What to produce: Line by line, the entries below are to be reproduced unaltered.

[Collected data]
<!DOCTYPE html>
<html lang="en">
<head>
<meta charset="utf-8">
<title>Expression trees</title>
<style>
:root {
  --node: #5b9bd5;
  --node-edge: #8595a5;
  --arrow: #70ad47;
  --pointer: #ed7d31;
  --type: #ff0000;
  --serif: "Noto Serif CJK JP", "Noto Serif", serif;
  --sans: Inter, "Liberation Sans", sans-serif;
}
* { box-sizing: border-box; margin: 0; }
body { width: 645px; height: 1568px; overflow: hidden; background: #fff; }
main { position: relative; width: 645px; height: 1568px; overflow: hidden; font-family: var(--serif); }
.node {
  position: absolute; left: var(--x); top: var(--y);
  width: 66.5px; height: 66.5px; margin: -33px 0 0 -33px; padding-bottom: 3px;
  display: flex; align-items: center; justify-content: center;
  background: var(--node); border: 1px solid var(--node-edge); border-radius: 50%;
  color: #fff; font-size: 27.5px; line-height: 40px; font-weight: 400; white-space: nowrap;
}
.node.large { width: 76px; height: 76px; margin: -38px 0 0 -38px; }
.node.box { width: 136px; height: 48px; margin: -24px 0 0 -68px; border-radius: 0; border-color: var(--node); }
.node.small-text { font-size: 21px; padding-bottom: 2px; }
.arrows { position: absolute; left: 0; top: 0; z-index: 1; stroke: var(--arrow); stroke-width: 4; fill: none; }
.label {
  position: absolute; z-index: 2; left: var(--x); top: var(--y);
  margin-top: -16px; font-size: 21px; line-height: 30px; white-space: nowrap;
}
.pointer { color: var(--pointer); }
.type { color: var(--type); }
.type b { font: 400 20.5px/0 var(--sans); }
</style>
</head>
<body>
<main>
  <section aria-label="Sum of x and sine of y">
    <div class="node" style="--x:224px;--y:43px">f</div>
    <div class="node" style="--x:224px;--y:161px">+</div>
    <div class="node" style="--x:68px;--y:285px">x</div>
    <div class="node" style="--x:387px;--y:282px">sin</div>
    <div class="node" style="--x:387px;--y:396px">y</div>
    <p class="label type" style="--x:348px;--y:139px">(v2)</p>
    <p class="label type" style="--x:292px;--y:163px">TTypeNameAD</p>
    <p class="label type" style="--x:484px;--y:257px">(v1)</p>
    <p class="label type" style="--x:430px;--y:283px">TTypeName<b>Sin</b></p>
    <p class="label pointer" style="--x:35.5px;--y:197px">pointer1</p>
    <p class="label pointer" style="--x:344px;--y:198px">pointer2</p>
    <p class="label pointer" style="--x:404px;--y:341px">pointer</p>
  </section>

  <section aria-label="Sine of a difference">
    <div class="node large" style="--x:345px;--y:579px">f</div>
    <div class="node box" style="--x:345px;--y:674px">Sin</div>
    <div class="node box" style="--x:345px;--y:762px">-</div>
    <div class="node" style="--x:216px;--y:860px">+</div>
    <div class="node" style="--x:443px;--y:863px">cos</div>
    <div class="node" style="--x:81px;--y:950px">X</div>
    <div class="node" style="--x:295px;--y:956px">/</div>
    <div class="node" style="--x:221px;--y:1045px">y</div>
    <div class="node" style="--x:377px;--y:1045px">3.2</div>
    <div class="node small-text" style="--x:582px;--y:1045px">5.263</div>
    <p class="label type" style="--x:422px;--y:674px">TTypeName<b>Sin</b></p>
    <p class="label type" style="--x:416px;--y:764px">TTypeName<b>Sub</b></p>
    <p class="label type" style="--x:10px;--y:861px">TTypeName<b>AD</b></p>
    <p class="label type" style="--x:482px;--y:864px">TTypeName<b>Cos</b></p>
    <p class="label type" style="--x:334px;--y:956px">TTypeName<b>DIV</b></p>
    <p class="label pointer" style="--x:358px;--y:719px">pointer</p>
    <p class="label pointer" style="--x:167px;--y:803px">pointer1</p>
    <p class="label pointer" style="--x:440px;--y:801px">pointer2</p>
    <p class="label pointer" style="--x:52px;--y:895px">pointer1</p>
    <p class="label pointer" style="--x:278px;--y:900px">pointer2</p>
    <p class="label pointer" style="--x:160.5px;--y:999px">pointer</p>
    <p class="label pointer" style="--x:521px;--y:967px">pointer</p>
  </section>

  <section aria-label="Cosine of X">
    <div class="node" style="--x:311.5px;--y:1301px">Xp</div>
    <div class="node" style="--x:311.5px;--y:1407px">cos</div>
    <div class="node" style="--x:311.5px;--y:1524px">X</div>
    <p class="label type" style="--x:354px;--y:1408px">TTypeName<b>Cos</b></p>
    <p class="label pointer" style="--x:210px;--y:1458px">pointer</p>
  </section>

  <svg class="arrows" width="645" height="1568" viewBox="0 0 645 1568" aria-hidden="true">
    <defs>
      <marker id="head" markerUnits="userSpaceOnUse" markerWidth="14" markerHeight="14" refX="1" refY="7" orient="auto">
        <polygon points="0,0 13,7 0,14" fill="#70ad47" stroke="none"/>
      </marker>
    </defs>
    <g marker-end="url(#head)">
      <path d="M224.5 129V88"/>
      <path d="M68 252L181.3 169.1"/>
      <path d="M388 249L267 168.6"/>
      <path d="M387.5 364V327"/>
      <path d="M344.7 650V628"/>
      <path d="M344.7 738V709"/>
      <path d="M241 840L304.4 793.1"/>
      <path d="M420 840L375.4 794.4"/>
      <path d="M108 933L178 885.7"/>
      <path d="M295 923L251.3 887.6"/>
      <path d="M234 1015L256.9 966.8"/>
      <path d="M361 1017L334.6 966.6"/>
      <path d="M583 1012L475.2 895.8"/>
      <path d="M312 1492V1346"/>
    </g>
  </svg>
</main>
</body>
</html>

Output of the task:
<!DOCTYPE html>
<html lang="en">
<head>
<meta charset="utf-8">
<title>Expression trees</title>
<style>
:root {
  --node: #5b9bd5;
  --node-edge: #8595a5;
  --arrow: #70ad47;
  --pointer: #ed7d31;
  --type: #ff0000;
  --serif: "Noto Serif CJK JP", "Noto Serif", serif;
  --sans: Inter, "Liberation Sans", sans-serif;
}
* { box-sizing: border-box; margin: 0; }
body { width: 645px; height: 1568px; overflow: hidden; background: #fff; }
main { position: relative; width: 645px; height: 1568px; overflow: hidden; font-family: var(--serif); }
.node {
  position: absolute; left: var(--x); top: var(--y);
  width: 66.5px; height: 66.5px; margin: -33px 0 0 -33px; padding-bottom: 3px;
  display: flex; align-items: center; justify-content: center;
  background: var(--node); border: 1px solid var(--node-edge); border-radius: 50%;
  color: #fff; font-size: 27.5px; line-height: 40px; font-weight: 400; white-space: nowrap;
}
.node.large { width: 76px; height: 76px; margin: -38px 0 0 -38px; }
.node.box { width: 136px; height: 48px; margin: -24px 0 0 -68px; border-radius: 0; border-color: var(--node); }
.node.small-text { font-size: 21px; padding-bottom: 2px; }
.arrows { position: absolute; left: 0; top: 0; z-index: 1; stroke: var(--arrow); stroke-width: 4; fill: none; }
.label {
  position: absolute; z-index: 2; left: var(--x); top: var(--y);
  margin-top: -16px; font-size: 21px; line-height: 30px; white-space: nowrap;
}
.pointer { color: var(--pointer); }
.type { color: var(--type); }
.type b { font: 400 20.5px/0 var(--sans); }
</style>
</head>
<body>
<main>
  <section aria-label="Sum of x and sine of y">
    <div class="node" style="--x:224px;--y:43px">f</div>
    <div class="node" style="--x:224px;--y:161px">+</div>
    <div class="node" style="--x:68px;--y:285px">x</div>
    <div class="node" style="--x:387px;--y:282px">sin</div>
    <div class="node" style="--x:387px;--y:396px">y</div>
    <p class="label type" style="--x:348px;--y:139px">(v2)</p>
    <p class="label type" style="--x:292px;--y:163px">TTypeNameAD</p>
    <p class="label type" style="--x:484px;--y:257px">(v1)</p>
    <p class="label type" style="--x:430px;--y:283px">TTypeName<b>Sin</b></p>
    <p class="label pointer" style="--x:35.5px;--y:197px">pointer1</p>
    <p class="label pointer" style="--x:344px;--y:198px">pointer2</p>
    <p class="label pointer" style="--x:404px;--y:341px">pointer</p>
  </section>

  <section aria-label="Sine of a difference">
    <div class="node large" style="--x:345px;--y:579px">f</div>
    <div class="node box" style="--x:345px;--y:674px">Sin</div>
    <div class="node box" style="--x:345px;--y:762px">-</div>
    <div class="node" style="--x:216px;--y:860px">+</div>
    <div class="node" style="--x:443px;--y:863px">cos</div>
    <div class="node" style="--x:81px;--y:950px">X</div>
    <div class="node" style="--x:295px;--y:956px">/</div>
    <div class="node" style="--x:221px;--y:1045px">y</div>
    <div class="node" style="--x:377px;--y:1045px">3.2</div>
    <div class="node small-text" style="--x:582px;--y:1045px">5.263</div>
    <p class="label type" style="--x:422px;--y:674px">TTypeName<b>Sin</b></p>
    <p class="label type" style="--x:416px;--y:764px">TTypeName<b>Sub</b></p>
    <p class="label type" style="--x:10px;--y:861px">TTypeName<b>AD</b></p>
    <p class="label type" style="--x:482px;--y:864px">TTypeName<b>Cos</b></p>
    <p class="label type" style="--x:334px;--y:956px">TTypeName<b>DIV</b></p>
    <p class="label pointer" style="--x:358px;--y:719px">pointer</p>
    <p class="label pointer" style="--x:167px;--y:803px">pointer1</p>
    <p class="label pointer" style="--x:440px;--y:801px">pointer2</p>
    <p class="label pointer" style="--x:52px;--y:895px">pointer1</p>
    <p class="label pointer" style="--x:278px;--y:900px">pointer2</p>
    <p class="label pointer" style="--x:160.5px;--y:999px">pointer</p>
    <p class="label pointer" style="--x:521px;--y:967px">pointer</p>
  </section>

  <section aria-label="Cosine of X">
    <div class="node" style="--x:311.5px;--y:1301px">Xp</div>
    <div class="node" style="--x:311.5px;--y:1407px">cos</div>
    <div class="node" style="--x:311.5px;--y:1524px">X</div>
    <p class="label type" style="--x:354px;--y:1408px">TTypeName<b>Cos</b></p>
    <p class="label pointer" style="--x:210px;--y:1458px">pointer</p>
  </section>

  <svg class="arrows" width="645" height="1568" viewBox="0 0 645 1568" aria-hidden="true">
    <defs>
      <marker id="head" markerUnits="userSpaceOnUse" markerWidth="14" markerHeight="14" refX="1" refY="7" orient="auto">
        <polygon points="0,0 13,7 0,14" fill="#70ad47" stroke="none"/>
      </marker>
    </defs>
    <g marker-end="url(#head)">
      <path d="M224.5 129V88"/>
      <path d="M68 252L181.3 169.1"/>
      <path d="M388 249L267 168.6"/>
      <path d="M387.5 364V327"/>
      <path d="M344.7 650V628"/>
      <path d="M344.7 738V709"/>
      <path d="M241 840L304.4 793.1"/>
      <path d="M420 840L375.4 794.4"/>
      <path d="M108 933L178 885.7"/>
      <path d="M295 923L251.3 887.6"/>
      <path d="M234 1015L256.9 966.8"/>
      <path d="M361 1017L334.6 966.6"/>
      <path d="M583 1012L475.2 895.8"/>
      <path d="M312 1492V1346"/>
    </g>
  </svg>
</main>
</body>
</html>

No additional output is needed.